*Activity*.
Gather all lines in the entries below that include the word "arrow".

*Supplied records*.
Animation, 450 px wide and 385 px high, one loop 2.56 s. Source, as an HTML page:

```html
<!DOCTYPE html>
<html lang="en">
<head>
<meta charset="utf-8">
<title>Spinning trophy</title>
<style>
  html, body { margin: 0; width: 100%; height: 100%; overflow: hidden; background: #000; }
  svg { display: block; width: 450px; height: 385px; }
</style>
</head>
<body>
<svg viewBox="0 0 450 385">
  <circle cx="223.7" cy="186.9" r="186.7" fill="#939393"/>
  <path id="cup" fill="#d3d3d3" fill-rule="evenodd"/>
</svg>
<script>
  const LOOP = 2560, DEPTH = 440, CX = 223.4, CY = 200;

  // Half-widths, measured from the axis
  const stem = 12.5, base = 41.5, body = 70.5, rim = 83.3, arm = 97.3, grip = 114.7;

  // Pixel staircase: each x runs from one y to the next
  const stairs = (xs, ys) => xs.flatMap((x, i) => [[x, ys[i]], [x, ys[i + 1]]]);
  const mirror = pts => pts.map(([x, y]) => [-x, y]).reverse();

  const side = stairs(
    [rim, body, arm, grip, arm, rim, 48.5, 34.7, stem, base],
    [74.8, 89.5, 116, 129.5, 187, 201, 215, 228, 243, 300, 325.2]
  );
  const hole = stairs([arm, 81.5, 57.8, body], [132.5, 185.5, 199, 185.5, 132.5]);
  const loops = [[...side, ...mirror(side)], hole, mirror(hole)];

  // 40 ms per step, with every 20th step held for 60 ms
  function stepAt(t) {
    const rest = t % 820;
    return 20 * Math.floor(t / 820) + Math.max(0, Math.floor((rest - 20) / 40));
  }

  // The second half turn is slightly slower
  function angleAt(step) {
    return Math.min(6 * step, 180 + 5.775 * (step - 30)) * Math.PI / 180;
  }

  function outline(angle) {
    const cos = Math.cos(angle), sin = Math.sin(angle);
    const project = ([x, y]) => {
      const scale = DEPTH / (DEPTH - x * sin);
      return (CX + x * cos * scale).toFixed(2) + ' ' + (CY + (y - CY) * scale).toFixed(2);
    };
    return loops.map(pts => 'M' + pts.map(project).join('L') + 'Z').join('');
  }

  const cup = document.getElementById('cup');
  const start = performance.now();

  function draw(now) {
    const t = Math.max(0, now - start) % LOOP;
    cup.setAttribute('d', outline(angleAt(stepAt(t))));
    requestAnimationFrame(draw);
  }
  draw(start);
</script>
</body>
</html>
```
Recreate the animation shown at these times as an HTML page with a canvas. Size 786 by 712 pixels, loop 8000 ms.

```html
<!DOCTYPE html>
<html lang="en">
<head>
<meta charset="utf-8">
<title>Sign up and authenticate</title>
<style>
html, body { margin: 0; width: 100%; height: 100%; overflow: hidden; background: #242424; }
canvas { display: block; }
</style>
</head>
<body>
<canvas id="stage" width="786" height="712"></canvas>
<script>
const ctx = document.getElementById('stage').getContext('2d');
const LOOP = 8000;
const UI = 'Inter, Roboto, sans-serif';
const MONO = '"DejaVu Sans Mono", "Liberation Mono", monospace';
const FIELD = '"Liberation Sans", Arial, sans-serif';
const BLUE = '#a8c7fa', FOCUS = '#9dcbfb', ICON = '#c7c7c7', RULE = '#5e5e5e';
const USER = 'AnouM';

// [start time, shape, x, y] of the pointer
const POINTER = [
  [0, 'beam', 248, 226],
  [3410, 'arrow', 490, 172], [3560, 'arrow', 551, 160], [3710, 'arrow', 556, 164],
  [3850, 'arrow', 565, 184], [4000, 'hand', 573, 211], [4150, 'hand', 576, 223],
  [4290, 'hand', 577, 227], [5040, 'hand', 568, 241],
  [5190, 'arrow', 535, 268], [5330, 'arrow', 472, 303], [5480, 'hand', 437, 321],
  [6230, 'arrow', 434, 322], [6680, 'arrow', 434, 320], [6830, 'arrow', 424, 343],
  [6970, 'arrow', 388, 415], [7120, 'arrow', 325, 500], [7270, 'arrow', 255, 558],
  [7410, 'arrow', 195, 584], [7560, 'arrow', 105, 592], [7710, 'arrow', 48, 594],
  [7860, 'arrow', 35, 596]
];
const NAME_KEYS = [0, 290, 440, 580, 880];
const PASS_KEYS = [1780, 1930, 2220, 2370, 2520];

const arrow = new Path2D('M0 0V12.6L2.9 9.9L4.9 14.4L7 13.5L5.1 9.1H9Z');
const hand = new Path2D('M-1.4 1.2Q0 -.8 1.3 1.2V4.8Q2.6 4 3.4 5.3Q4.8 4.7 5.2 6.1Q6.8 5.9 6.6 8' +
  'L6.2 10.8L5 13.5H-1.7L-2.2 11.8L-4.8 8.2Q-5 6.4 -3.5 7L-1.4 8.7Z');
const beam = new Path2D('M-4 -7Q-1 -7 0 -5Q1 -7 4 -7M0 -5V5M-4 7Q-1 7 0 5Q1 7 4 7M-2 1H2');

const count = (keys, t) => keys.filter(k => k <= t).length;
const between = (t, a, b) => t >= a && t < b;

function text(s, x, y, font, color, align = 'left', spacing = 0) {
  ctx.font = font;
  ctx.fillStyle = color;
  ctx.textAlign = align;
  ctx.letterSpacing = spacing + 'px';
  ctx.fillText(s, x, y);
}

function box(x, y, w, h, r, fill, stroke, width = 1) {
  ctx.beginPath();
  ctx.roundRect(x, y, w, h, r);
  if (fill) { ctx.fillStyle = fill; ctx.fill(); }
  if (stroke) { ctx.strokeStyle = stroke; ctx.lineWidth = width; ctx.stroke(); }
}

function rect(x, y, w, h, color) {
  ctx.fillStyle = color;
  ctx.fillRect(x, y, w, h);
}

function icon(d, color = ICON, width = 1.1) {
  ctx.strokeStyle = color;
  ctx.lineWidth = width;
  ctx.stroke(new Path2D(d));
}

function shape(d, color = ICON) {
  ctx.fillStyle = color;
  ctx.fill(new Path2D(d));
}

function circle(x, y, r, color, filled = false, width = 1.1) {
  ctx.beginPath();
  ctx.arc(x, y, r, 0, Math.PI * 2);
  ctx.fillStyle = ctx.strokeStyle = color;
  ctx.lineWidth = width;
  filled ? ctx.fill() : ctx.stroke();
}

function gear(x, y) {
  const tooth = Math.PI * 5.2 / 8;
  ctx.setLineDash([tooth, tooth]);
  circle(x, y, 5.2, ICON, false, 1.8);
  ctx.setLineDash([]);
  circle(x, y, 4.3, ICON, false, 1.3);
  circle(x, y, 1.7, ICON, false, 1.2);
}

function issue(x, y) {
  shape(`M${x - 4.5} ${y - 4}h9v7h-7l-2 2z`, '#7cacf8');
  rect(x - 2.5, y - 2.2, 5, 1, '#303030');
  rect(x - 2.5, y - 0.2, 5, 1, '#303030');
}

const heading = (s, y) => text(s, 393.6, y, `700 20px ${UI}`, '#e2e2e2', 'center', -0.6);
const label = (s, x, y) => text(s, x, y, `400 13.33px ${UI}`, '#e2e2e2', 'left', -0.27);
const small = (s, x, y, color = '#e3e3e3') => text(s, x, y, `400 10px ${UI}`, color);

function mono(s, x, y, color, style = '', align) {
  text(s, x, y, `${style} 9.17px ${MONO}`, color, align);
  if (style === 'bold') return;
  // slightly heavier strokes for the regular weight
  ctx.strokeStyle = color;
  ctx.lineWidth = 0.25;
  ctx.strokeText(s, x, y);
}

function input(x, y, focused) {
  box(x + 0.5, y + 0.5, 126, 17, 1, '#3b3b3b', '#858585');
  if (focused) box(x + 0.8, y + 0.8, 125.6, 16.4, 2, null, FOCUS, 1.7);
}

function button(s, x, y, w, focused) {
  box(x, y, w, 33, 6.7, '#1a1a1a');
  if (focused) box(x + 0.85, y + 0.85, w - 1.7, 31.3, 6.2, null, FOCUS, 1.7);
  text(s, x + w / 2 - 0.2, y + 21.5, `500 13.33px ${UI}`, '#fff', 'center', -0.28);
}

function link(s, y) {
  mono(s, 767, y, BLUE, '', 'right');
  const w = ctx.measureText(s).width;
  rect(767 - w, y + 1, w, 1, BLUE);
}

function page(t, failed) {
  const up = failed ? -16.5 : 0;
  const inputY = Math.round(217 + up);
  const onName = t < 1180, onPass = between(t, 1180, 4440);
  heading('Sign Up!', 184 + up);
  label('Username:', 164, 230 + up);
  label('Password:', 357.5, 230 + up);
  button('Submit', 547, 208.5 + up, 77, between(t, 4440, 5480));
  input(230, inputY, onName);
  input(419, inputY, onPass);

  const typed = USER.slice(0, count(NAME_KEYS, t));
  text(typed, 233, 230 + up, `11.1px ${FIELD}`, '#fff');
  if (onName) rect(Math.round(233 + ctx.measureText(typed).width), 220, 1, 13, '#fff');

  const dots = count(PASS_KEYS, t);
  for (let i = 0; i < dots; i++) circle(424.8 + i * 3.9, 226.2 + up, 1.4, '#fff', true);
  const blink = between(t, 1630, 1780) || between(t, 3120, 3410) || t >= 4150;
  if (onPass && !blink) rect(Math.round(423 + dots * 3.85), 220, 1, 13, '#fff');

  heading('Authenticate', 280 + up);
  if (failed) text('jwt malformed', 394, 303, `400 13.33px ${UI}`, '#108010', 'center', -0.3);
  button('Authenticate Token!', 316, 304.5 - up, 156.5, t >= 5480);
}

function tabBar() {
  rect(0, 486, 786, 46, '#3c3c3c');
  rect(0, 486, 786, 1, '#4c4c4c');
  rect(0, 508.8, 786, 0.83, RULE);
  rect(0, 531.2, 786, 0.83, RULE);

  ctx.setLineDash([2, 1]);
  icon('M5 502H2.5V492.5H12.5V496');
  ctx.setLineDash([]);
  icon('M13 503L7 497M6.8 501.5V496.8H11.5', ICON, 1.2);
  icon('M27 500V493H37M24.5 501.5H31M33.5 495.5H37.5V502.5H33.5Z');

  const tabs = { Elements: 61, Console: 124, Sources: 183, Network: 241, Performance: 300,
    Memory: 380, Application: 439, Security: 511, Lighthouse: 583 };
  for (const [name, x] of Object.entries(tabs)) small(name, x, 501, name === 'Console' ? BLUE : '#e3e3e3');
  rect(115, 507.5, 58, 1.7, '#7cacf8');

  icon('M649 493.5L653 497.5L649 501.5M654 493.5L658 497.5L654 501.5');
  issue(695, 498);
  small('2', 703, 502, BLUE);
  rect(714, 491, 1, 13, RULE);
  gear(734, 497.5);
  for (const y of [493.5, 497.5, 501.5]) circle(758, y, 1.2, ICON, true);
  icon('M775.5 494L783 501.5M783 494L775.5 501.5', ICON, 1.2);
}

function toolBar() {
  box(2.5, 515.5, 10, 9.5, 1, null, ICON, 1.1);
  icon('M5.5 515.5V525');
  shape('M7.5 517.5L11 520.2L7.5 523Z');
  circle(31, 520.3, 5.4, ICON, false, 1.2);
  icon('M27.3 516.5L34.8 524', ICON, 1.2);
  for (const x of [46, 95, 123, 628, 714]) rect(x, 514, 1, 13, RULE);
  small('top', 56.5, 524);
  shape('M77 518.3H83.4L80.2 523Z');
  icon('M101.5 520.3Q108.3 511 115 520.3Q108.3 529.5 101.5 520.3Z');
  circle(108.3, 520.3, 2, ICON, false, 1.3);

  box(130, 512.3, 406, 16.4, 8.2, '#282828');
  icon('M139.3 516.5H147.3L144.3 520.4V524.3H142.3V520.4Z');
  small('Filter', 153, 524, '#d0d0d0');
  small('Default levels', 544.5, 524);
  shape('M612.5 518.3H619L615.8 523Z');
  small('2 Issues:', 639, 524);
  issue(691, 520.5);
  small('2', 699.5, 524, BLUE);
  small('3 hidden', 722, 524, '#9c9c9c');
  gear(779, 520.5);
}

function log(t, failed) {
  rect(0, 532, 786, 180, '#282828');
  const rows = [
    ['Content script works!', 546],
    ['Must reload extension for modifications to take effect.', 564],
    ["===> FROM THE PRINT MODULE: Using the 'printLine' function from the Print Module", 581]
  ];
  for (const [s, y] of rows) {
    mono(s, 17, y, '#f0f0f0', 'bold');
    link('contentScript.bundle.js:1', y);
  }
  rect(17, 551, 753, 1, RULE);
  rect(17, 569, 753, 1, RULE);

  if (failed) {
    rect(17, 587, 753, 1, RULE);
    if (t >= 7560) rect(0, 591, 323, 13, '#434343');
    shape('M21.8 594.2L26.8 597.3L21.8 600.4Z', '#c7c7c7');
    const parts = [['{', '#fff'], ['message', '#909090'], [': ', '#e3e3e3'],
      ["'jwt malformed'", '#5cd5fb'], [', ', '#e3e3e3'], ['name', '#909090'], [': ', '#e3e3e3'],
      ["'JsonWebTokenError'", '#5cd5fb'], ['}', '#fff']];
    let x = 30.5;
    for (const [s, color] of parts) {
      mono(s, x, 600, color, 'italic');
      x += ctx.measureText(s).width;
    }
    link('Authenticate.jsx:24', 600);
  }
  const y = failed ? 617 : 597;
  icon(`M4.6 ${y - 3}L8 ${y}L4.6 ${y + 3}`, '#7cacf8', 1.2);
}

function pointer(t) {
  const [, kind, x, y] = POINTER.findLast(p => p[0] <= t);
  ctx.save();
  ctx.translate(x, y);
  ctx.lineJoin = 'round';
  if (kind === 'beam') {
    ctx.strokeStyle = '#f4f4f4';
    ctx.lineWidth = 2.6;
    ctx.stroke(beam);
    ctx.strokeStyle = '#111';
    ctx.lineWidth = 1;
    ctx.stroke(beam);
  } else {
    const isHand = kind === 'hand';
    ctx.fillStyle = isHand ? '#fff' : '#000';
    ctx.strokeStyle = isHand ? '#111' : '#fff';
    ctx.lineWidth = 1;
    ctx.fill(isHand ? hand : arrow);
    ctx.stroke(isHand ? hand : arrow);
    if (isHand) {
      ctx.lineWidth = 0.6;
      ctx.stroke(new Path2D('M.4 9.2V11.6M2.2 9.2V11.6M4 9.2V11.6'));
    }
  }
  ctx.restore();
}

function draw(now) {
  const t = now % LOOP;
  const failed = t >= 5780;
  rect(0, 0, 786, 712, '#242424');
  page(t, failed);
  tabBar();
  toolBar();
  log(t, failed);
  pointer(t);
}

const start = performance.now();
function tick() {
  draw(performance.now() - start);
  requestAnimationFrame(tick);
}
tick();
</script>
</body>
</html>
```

*Answer to the exercise*.
  [3410, 'arrow', 490, 172], [3560, 'arrow', 551, 160], [3710, 'arrow', 556, 164],
  [3850, 'arrow', 565, 184], [4000, 'hand', 573, 211], [4150, 'hand', 576, 223],
  [5190, 'arrow', 535, 268], [5330, 'arrow', 472, 303], [5480, 'hand', 437, 321],
  [6230, 'arrow', 434, 322], [6680, 'arrow', 434, 320], [6830, 'arrow', 424, 343],
  [6970, 'arrow', 388, 415], [7120, 'arrow', 325, 500], [7270, 'arrow', 255, 558],
  [7410, 'arrow', 195, 584], [7560, 'arrow', 105, 592], [7710, 'arrow', 48, 594],
  [7860, 'arrow', 35, 596]
const arrow = new Path2D('M0 0V12.6L2.9 9.9L4.9 14.4L7 13.5L5.1 9.1H9Z');
    ctx.fill(isHand ? hand : arrow);
    ctx.stroke(isHand ? hand : arrow);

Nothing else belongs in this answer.